## Exercise prompt
Out of the lines below, please list those that hold the string "valorBebida".
_ _ _ _
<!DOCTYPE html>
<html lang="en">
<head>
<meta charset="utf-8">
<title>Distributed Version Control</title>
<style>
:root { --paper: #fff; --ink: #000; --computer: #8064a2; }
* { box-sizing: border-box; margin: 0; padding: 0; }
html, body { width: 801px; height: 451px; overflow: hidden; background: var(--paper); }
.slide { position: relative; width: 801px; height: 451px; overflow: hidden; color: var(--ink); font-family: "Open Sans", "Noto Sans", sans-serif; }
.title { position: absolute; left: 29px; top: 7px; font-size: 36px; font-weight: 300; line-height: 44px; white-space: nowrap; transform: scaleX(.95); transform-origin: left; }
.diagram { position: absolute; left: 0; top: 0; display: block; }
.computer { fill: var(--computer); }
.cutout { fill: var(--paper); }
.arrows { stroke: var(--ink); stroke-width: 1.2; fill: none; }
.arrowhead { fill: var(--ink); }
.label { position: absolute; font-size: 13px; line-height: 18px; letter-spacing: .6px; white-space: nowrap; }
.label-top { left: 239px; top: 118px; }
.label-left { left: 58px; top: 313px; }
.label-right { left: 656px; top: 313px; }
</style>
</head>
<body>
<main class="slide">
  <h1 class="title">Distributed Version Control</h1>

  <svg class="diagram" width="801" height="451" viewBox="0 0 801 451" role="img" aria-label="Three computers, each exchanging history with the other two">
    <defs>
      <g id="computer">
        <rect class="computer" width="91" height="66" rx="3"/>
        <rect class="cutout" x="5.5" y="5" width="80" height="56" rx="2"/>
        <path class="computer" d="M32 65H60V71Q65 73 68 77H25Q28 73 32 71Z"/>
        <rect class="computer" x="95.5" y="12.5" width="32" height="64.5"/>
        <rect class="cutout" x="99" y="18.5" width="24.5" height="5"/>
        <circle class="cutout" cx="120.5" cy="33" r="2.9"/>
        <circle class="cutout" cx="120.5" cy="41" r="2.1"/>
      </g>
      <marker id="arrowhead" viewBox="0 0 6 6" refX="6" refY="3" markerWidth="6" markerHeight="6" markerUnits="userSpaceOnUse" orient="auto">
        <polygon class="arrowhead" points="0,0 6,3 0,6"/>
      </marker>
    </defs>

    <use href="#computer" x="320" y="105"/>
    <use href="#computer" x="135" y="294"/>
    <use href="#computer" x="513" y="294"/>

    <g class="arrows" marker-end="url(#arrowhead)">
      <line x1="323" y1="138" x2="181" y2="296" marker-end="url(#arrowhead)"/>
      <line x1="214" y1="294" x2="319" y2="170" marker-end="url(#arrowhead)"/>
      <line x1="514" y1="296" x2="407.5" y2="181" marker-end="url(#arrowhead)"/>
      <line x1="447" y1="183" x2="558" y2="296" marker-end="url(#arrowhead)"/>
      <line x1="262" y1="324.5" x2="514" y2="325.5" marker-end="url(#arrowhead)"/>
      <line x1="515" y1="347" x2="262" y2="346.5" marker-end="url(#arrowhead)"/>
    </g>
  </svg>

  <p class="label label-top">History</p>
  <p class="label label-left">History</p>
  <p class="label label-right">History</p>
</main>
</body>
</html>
_ _ _ _
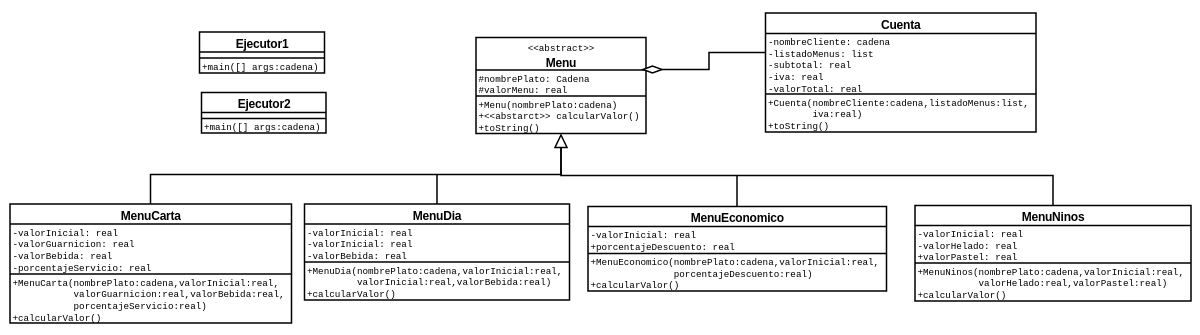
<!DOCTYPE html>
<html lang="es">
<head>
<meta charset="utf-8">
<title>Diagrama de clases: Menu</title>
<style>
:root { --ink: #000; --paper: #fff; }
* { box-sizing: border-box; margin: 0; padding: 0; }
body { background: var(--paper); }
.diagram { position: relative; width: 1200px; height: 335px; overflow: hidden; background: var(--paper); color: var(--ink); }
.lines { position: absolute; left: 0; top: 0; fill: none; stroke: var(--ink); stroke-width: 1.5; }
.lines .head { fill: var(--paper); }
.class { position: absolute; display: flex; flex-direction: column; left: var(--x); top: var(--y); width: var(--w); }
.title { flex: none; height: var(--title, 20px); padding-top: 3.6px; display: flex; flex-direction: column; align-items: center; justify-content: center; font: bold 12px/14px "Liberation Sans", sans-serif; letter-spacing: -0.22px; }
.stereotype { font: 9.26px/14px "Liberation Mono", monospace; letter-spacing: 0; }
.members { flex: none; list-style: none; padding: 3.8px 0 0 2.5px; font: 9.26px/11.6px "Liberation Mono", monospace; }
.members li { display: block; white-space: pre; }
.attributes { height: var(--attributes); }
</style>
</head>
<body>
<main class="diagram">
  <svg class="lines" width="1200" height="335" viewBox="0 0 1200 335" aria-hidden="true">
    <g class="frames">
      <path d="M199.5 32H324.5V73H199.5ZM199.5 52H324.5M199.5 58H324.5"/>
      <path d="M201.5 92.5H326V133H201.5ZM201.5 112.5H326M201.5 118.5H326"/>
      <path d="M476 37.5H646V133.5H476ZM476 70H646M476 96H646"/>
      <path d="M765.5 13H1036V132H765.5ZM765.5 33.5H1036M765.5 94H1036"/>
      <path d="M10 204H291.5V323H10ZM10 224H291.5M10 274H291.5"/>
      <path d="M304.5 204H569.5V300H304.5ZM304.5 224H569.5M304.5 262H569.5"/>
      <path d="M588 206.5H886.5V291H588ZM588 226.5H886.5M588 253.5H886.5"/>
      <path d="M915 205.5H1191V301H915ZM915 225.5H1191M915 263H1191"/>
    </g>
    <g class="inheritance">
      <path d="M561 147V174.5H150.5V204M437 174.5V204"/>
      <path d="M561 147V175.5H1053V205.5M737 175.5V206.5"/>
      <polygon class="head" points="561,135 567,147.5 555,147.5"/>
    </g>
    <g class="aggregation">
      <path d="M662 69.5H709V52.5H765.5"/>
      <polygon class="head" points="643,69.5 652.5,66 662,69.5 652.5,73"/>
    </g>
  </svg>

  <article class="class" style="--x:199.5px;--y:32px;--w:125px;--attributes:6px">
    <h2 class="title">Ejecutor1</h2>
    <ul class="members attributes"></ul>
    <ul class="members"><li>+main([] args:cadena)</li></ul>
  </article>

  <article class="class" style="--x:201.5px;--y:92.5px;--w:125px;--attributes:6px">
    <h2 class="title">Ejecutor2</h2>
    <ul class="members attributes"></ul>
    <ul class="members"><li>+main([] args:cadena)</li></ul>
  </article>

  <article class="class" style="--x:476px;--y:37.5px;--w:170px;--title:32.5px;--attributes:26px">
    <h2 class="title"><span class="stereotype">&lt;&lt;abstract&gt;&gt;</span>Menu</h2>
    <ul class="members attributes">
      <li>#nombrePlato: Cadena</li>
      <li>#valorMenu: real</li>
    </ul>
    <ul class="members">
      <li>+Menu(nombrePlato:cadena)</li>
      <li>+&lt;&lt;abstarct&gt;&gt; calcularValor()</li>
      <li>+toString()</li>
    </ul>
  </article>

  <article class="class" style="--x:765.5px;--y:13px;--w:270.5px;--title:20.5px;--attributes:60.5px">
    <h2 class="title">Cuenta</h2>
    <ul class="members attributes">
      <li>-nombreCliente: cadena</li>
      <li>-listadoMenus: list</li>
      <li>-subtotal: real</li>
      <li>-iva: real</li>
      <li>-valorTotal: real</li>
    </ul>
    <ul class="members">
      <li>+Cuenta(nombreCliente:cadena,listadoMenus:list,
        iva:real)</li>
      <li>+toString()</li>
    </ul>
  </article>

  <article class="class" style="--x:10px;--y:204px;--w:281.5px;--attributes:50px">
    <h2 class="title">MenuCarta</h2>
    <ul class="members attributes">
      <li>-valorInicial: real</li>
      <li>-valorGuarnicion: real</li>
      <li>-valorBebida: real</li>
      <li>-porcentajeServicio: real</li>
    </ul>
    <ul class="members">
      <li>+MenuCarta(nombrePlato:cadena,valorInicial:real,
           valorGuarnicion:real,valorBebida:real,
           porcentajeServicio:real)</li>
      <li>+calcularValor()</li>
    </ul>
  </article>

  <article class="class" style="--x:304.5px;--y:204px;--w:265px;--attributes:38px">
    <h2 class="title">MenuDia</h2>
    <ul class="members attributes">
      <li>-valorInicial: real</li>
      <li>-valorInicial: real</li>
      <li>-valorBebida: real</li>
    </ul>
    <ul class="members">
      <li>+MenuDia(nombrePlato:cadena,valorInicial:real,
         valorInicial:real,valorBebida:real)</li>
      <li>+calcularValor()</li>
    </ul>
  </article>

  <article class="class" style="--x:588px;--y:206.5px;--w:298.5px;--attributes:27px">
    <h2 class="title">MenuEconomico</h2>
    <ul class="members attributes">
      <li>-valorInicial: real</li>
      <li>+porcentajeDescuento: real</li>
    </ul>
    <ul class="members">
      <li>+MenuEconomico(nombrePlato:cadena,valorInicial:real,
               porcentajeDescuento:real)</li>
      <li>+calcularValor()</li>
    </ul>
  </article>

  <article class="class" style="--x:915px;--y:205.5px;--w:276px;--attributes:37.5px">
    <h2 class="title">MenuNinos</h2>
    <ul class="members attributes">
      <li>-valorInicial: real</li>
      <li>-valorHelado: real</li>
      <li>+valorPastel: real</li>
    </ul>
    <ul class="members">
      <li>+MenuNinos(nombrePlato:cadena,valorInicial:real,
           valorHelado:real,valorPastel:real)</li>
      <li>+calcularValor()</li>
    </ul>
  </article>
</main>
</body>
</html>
_ _ _ _
## Answer box
      <li>-valorBebida: real</li>
           valorGuarnicion:real,valorBebida:real,
      <li>-valorBebida: real</li>
         valorInicial:real,valorBebida:real)</li>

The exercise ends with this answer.